claim to rise to the level of a constitutional violation.
"Defamation, by itself, is a tort actionable under the laws of
most States, but not a constitutional deprivation." Siegert v.
Gilley, 500 U.S. 226
, 233 (1991). "[R]eputation alone does not
constitute a liberty interest," and "District of Columbia law
provides no special protection for reputation beyond the general
protection of tort law." Mosrie v. Barry, 718 F.2d 1151, 1159
(D.C. Cir. 1983). Defamatory statements may be elevated to a
constitutional violation, however, if it is shown that they
resulted in "a removal, extinguishment, or significant alteration
of an interest recognized and protected by state law." Id. at
1160-61 (discussing Paul v. Davis, 424 U.S. 693
Defamation along with the loss of present or future employment
may satisfy the test required by the Constitution and the case
law. Id. As the District of Columbia Circuit stated:
For a defamation to give rise to a right to
procedural due process, it is necessary . . . that
the defamation be accompanied by a discharge from
government employment or at least a demotion in rank and pay.
The latter, more general category requires that the
government either have formally deprived one of a
legal right, such as the right to purchase liquor or
to drive, or have so severely impaired one's ability
to take advantage of a legal right, such as a right
to be considered for government contracts or
employment or a right to seek non-government
employment, that the government can be said to have
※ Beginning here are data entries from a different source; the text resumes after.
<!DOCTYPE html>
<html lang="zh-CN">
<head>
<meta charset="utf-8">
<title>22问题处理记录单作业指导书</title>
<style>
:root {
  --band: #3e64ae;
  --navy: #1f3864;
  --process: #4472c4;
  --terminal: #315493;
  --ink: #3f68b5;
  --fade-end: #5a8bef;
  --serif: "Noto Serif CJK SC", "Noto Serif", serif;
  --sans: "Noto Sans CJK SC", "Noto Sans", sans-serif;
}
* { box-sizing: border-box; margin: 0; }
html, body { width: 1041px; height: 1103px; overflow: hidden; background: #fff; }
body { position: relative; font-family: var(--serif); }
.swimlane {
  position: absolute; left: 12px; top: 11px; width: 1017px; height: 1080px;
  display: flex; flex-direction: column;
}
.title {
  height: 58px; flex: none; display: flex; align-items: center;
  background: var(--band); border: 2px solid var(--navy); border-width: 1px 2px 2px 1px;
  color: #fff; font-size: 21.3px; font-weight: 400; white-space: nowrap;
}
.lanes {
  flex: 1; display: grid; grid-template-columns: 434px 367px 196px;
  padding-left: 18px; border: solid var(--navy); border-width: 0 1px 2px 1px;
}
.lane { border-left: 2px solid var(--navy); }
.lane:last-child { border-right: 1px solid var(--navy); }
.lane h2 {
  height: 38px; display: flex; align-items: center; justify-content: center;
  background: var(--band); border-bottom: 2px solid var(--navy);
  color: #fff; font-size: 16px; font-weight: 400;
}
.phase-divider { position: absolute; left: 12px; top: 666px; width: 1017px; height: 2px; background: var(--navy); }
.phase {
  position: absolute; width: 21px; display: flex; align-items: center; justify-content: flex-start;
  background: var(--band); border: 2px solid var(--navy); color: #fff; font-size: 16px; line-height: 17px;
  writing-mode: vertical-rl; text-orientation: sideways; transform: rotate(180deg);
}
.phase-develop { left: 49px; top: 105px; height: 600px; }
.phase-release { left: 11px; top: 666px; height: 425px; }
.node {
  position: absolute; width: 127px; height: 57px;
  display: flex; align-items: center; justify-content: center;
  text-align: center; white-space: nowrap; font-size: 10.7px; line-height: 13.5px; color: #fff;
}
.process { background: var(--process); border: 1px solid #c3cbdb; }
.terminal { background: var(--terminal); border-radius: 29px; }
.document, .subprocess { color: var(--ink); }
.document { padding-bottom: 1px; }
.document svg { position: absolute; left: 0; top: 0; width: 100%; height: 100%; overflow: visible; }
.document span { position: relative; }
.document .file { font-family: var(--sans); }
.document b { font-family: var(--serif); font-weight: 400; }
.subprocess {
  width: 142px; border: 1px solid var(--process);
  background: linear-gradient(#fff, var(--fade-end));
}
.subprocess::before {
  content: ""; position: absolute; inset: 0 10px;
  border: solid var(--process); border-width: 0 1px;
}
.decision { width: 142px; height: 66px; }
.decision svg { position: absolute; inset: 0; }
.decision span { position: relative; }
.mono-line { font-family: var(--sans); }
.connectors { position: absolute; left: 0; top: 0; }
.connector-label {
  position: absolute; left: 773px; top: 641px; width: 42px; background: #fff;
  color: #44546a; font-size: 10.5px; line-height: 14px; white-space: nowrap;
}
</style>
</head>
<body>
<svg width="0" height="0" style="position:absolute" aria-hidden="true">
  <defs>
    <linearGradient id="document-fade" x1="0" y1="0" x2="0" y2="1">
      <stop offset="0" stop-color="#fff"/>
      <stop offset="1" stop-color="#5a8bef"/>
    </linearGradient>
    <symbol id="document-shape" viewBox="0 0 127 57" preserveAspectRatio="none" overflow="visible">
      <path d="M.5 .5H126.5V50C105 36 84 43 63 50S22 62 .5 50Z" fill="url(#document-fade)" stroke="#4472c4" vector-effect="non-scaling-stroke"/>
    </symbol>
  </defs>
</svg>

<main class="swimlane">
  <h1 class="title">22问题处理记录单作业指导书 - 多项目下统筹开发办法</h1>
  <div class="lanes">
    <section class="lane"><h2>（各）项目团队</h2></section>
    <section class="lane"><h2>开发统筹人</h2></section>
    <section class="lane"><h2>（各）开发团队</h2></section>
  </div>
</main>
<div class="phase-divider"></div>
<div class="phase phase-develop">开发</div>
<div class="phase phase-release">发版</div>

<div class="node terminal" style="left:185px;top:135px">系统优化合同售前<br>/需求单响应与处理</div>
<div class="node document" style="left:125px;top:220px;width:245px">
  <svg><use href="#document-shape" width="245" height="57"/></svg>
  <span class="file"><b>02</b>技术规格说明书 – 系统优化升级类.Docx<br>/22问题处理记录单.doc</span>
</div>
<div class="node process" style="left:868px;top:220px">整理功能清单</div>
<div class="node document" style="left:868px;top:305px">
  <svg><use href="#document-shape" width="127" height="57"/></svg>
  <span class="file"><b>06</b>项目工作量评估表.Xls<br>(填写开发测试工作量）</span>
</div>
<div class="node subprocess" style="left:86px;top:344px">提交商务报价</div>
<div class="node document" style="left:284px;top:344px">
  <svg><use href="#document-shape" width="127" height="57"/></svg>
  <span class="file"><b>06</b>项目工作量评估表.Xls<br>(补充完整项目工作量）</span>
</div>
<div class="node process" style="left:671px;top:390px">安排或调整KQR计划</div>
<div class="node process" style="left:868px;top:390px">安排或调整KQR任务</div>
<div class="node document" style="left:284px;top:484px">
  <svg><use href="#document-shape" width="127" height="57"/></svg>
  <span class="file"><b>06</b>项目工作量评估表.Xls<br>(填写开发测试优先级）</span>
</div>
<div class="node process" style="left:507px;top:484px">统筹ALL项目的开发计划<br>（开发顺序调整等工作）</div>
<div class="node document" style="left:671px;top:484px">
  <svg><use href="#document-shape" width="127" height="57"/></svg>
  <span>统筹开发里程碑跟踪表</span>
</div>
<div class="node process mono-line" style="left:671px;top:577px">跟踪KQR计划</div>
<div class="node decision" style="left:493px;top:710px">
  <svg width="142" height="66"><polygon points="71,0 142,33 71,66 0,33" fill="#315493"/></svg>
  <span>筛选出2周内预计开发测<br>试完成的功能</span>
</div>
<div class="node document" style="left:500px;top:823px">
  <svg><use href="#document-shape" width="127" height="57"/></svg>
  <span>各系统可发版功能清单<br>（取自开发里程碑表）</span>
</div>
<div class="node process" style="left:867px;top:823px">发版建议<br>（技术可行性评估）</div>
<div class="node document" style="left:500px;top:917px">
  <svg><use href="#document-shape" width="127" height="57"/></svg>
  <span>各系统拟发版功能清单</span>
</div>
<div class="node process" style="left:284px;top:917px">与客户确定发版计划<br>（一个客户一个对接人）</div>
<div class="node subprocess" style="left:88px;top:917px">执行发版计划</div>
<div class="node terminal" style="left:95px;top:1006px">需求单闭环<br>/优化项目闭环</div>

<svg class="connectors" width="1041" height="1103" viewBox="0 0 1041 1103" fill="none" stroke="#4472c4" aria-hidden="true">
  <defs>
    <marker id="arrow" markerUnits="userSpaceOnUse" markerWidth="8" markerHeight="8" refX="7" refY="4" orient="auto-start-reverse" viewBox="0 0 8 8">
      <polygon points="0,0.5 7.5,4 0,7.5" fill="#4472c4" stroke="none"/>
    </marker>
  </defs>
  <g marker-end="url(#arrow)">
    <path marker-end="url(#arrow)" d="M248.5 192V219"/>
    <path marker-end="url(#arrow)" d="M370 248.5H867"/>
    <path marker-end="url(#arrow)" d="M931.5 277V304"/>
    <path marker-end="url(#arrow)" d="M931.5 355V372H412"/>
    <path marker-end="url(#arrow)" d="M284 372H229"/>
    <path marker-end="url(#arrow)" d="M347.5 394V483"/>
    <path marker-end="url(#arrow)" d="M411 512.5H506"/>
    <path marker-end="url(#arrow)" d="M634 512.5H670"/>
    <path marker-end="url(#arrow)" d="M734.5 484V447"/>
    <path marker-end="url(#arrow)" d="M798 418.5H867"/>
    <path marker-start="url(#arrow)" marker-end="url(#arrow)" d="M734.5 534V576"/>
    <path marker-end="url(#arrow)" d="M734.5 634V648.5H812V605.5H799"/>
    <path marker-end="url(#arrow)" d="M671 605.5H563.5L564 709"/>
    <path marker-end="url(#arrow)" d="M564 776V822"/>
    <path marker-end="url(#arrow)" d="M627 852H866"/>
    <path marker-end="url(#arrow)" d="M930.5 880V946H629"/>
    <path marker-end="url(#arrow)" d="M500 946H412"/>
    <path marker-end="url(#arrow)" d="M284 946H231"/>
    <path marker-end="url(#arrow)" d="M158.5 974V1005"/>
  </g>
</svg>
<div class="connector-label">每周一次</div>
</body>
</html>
`foreclosed' one's ability to take advantage of it
and thus extinguished the right.
Mosrie v. Barry, 718 F.2d at 1161 (footnote omitted).